STUDY MATERIAL:
━━━━━━━━━━━━━━━━
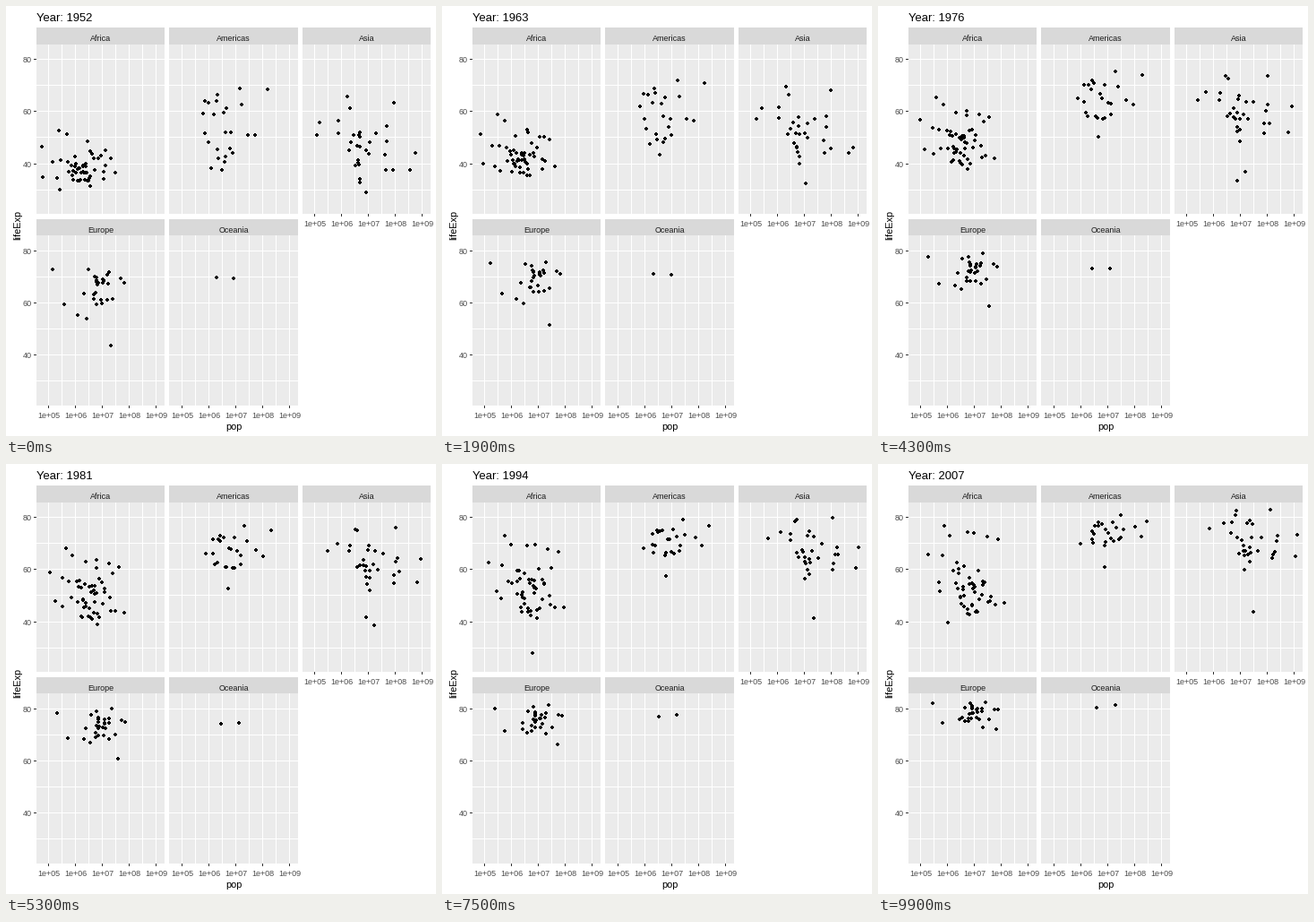
A matplotlib script for the animation above (10000 ms loop, 480 by 480 pixels).

```python
import numpy as np
import matplotlib.pyplot as plt
from matplotlib.animation import FuncAnimation
from matplotlib.collections import PolyCollection
from matplotlib.patches import Rectangle

plt.rcParams["font.family"] = "Liberation Sans"

SIZE, DPI, FRAMES = 480, 72, 100
START, MID, END = 1952, 1987, 2007
YEARS = np.linspace(START, END, FRAMES)

# Panel layout in pixels, y pointing down
LEFT, TOP, WIDTH, HEIGHT = 33.6, 42.6, 143.3, 189.5
COL_STEP, ROW_STEP, STRIP = 148.8, 213.7, 18.4
X_MIN, X_SPAN = 4.561, 4.776
Y_MAX, Y_SPAN = 85.553, 64.904

fig = plt.figure(figsize=(SIZE / DPI, SIZE / DPI), dpi=DPI, facecolor="white")
ax = fig.add_axes([0, 0, 1, 1])
ax.set(xlim=(0, SIZE), ylim=(SIZE, 0))
ax.axis("off")

# Small round dot on the pixel grid: a quarter outline turned four times
DOT = np.array([p for k in range(4)
                for p in [(q * 1j ** k).real + 1j * (q * 1j ** k).imag
                          for q in (-1 - 2j, 1 - 2j, 1 - 1j)]])
DOT = np.column_stack([DOT.real, DOT.imag])


def px(value):
    return np.floor(np.asarray(value) + 0.5).astype(int)


def box(x0, y0, x1, y1, color):
    ax.add_patch(Rectangle((x0, y0), x1 - x0, y1 - y0, fc=color, lw=0,
                           antialiased=False))


def label(x, y, text, size=9, color="black", ha="center", **kw):
    return ax.text(x, y, text, fontsize=size, color=color, ha=ha,
                   va="baseline", **kw)


def x_pos(log_pop, col):
    return px(LEFT + COL_STEP * col + (log_pop - X_MIN) / X_SPAN * WIDTH)


def y_pos(life, row):
    return px(TOP + ROW_STEP * row + (Y_MAX - life) / Y_SPAN * HEIGHT)


def draw_panel(name, col, row, x_axis, y_axis):
    left, top = LEFT + COL_STEP * col, TOP + ROW_STEP * row
    x0, x1, s0, y0, y1 = px([left, left + WIDTH - 0.1, top - STRIP,
                             top, top + HEIGHT])
    box(x0, s0, x1, y0, "#d9d9d9")
    box(x0, y0, x1, y1, "#ebebeb")
    label((x0 + x1) / 2, s0 + 15, name, color="#1a1a1a")
    for exp in np.arange(5, 9.1, 0.5):
        x = x_pos(exp, col)
        box(x, y0, x + 1, y1, "white")
        if x_axis and exp % 1 == 0:
            box(x, y1, x + 1, y1 + 3, "#333333")
            label(x + 0.5, y1 + 14, f"1e+{int(exp):02d}", color="#4d4d4d")
    for life in range(30, 90, 10):
        y = y_pos(life, row)
        box(x0, y, x1, y + 1, "white")
        if y_axis and life % 20 == 0:
            box(x0 - 3, y, x0, y + 1, "#333333")
            label(x0 - 5, y + 4, str(life), color="#4d4d4d", ha="right")


tracks = []


def panel(name, col, row, dots, turns={}, cloud=None, gain=0.76, early=0.46,
          x_axis=True, y_axis=False):
    """dots: (log pop start, end, life start, end); turns: extra life points.

    gain is the share of the change reached by MID, early the share of
    that reached by 1967.
    """
    draw_panel(name, col, row, x_axis, y_axis)

    def add(p0, p1, l0, l1, mid=None, extra={}):
        mid = l0 + gain * (l1 - l0) if mid is None else mid
        mid = extra.get(MID, mid)
        keys = {START: l0, 1967: l0 + early * (mid - l0), MID: mid, END: l1}
        keys.update(extra)
        years = sorted(keys)
        life = np.interp(YEARS, years, [keys[y] for y in years])
        pop = np.interp(YEARS, (START, END), (p0, p1))
        tracks.append(np.column_stack([x_pos(pop, col), y_pos(life, row)]))

    for i, dot in enumerate(dots):
        add(*dot, extra=turns.get(i, {}))
    if cloud:
        for p0, p1, l0, l1, mid in make_cloud(gain=gain, **cloud):
            add(p0, p1, l0, l1, mid)


def make_cloud(seed, n, pop, growth, life, final, slope, spread, gain, bulge=0):
    rng = np.random.default_rng(seed)

    def draw(mean, sd):
        return mean + sd * np.clip(rng.normal(size=n), -1.8, 1.8)

    p0 = draw(*pop)
    p1 = p0 + draw(growth, growth / 6)
    l0 = draw(*life)
    l1 = final + slope * (l0 - life[0]) + draw(0, spread)
    mid = l0 + gain * (l1 - l0) + bulge + draw(0, spread / 2)
    return zip(p0, p1, l0, l1, mid)


panel("Africa", 0, 0, [
    (5.41, 5.90, 52.7, 76.4), (5.71, 6.10, 51.0, 72.8), (4.78, 5.30, 46.5, 65.5),
    (4.80, 5.70, 34.8, 54.8), (5.19, 5.85, 40.7, 65.2), (5.34, 5.74, 34.5, 51.6),
    (5.45, 6.23, 30.0, 59.4), (7.52, 8.13, 36.3, 46.9), (7.35, 7.90, 41.9, 71.3),
    (7.15, 7.64, 45.0, 49.3), (7.15, 7.81, 39.1, 46.5), (5.46, 6.05, 41.4, 39.6),
    (6.49, 7.09, 48.5, 43.5), (6.01, 6.78, 42.7, 74.0), (6.56, 7.01, 44.6, 73.9),
    (6.97, 7.52, 43.1, 72.3), (6.40, 6.95, 40.0, 46.2)],
    turns={9: {MID: 60.8, 1997: 60.2}, 11: {MID: 57.7, 1997: 54.3},
           12: {MID: 62.4, 2002: 40.0}, 16: {MID: 44.0, 1992: 23.6, 1997: 36.1}},
    cloud=dict(seed=5, n=35, pop=(6.42, 0.4), growth=0.57, life=(38.3, 3.9),
               final=51.5, slope=0.5, spread=5.5, bulge=2.5),
    x_axis=False, y_axis=True)

panel("Americas", 1, 0, [
    (8.20, 8.48, 68.4, 78.2), (7.75, 8.28, 50.9, 72.4), (7.48, 8.04, 50.8, 76.2),
    (7.17, 7.52, 68.8, 80.7), (7.25, 7.61, 62.5, 75.3), (5.82, 6.02, 59.1, 69.8),
    (6.51, 6.93, 37.6, 60.9), (6.90, 7.46, 43.9, 71.4), (6.35, 6.54, 66.1, 76.4)],
    cloud=dict(seed=8, n=16, pop=(6.4, 0.29), growth=0.55, life=(52, 7.6),
               final=73.6, slope=0.3, spread=2.2),
    x_axis=False)

panel("Asia", 2, 0, [
    (8.75, 9.12, 44.0, 73.0), (8.57, 9.05, 37.4, 64.7), (7.94, 8.11, 63.0, 82.6),
    (7.91, 8.35, 37.5, 70.7), (7.67, 8.18, 37.5, 64.1), (7.62, 8.23, 43.4, 65.5),
    (6.93, 7.50, 28.8, 43.8), (5.08, 5.85, 50.9, 75.6), (5.20, 6.40, 55.6, 77.6),
    (6.67, 7.15, 39.4, 59.7), (6.33, 6.84, 61.0, 82.2), (6.21, 6.81, 65.4, 80.7),
    (6.70, 7.35, 32.5, 62.7)],
    turns={0: {1957: 50.5, 1962: 44.5, 1967: 58.4}, 9: {1972: 40.3, 1977: 31.2}},
    cloud=dict(seed=3, n=20, pop=(6.8, 0.5), growth=0.6, life=(46.6, 7),
               final=71.5, slope=0.4, spread=3.5))

panel("Europe", 0, 1, [
    (7.35, 7.85, 43.6, 71.8), (5.17, 5.48, 72.5, 81.8), (5.62, 5.84, 59.2, 74.5),
    (6.11, 6.56, 55.2, 76.4), (6.45, 6.66, 53.8, 74.9), (7.84, 7.92, 67.5, 79.4),
    (7.70, 7.78, 69.2, 79.4), (7.41, 7.59, 61.3, 75.6), (7.22, 7.35, 61.1, 72.5),
    (6.52, 6.67, 72.7, 80.2)],
    cloud=dict(seed=11, n=20, pop=(6.85, 0.28), growth=0.12, life=(66.3, 3.9),
               final=78, slope=0.4, spread=2),
    gain=0.69, early=0.58, y_axis=True)

panel("Oceania", 1, 1, [(6.94, 7.31, 69.1, 81.2), (6.30, 6.61, 69.4, 80.2)],
      gain=0.52, early=0.35)

label(254, 473, "pop", 11)
label(16, 244.5, "lifeExp", 11, rotation=90, rotation_mode="anchor")
title = label(34, 17, "", 13, ha="left")

tracks = np.array(tracks)
points = PolyCollection([], facecolors="black", linewidths=0,
                        antialiaseds=False, zorder=3)
ax.add_collection(points, autolim=False)


def update(i):
    points.set_verts(tracks[:, i, None, :] + DOT)
    title.set_text(f"Year: {YEARS[i]:.0f}")
    return points, title


anim = FuncAnimation(fig, update, frames=FRAMES, interval=100, repeat=True,
                     repeat_delay=0)
plt.show()
```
━━━━━━━━━━━━━━━━
ABOUT THIS EXERCISE:
Some lines above contain the word "gain". Copy each of them.

ANSWER BOX:
def panel(name, col, row, dots, turns={}, cloud=None, gain=0.76, early=0.46,
    gain is the share of the change reached by MID, early the share of
        mid = l0 + gain * (l1 - l0) if mid is None else mid
        for p0, p1, l0, l1, mid in make_cloud(gain=gain, **cloud):
def make_cloud(seed, n, pop, growth, life, final, slope, spread, gain, bulge=0):
    mid = l0 + gain * (l1 - l0) + bulge + draw(0, spread / 2)
    gain=0.69, early=0.58, y_axis=True)
      gain=0.52, early=0.35)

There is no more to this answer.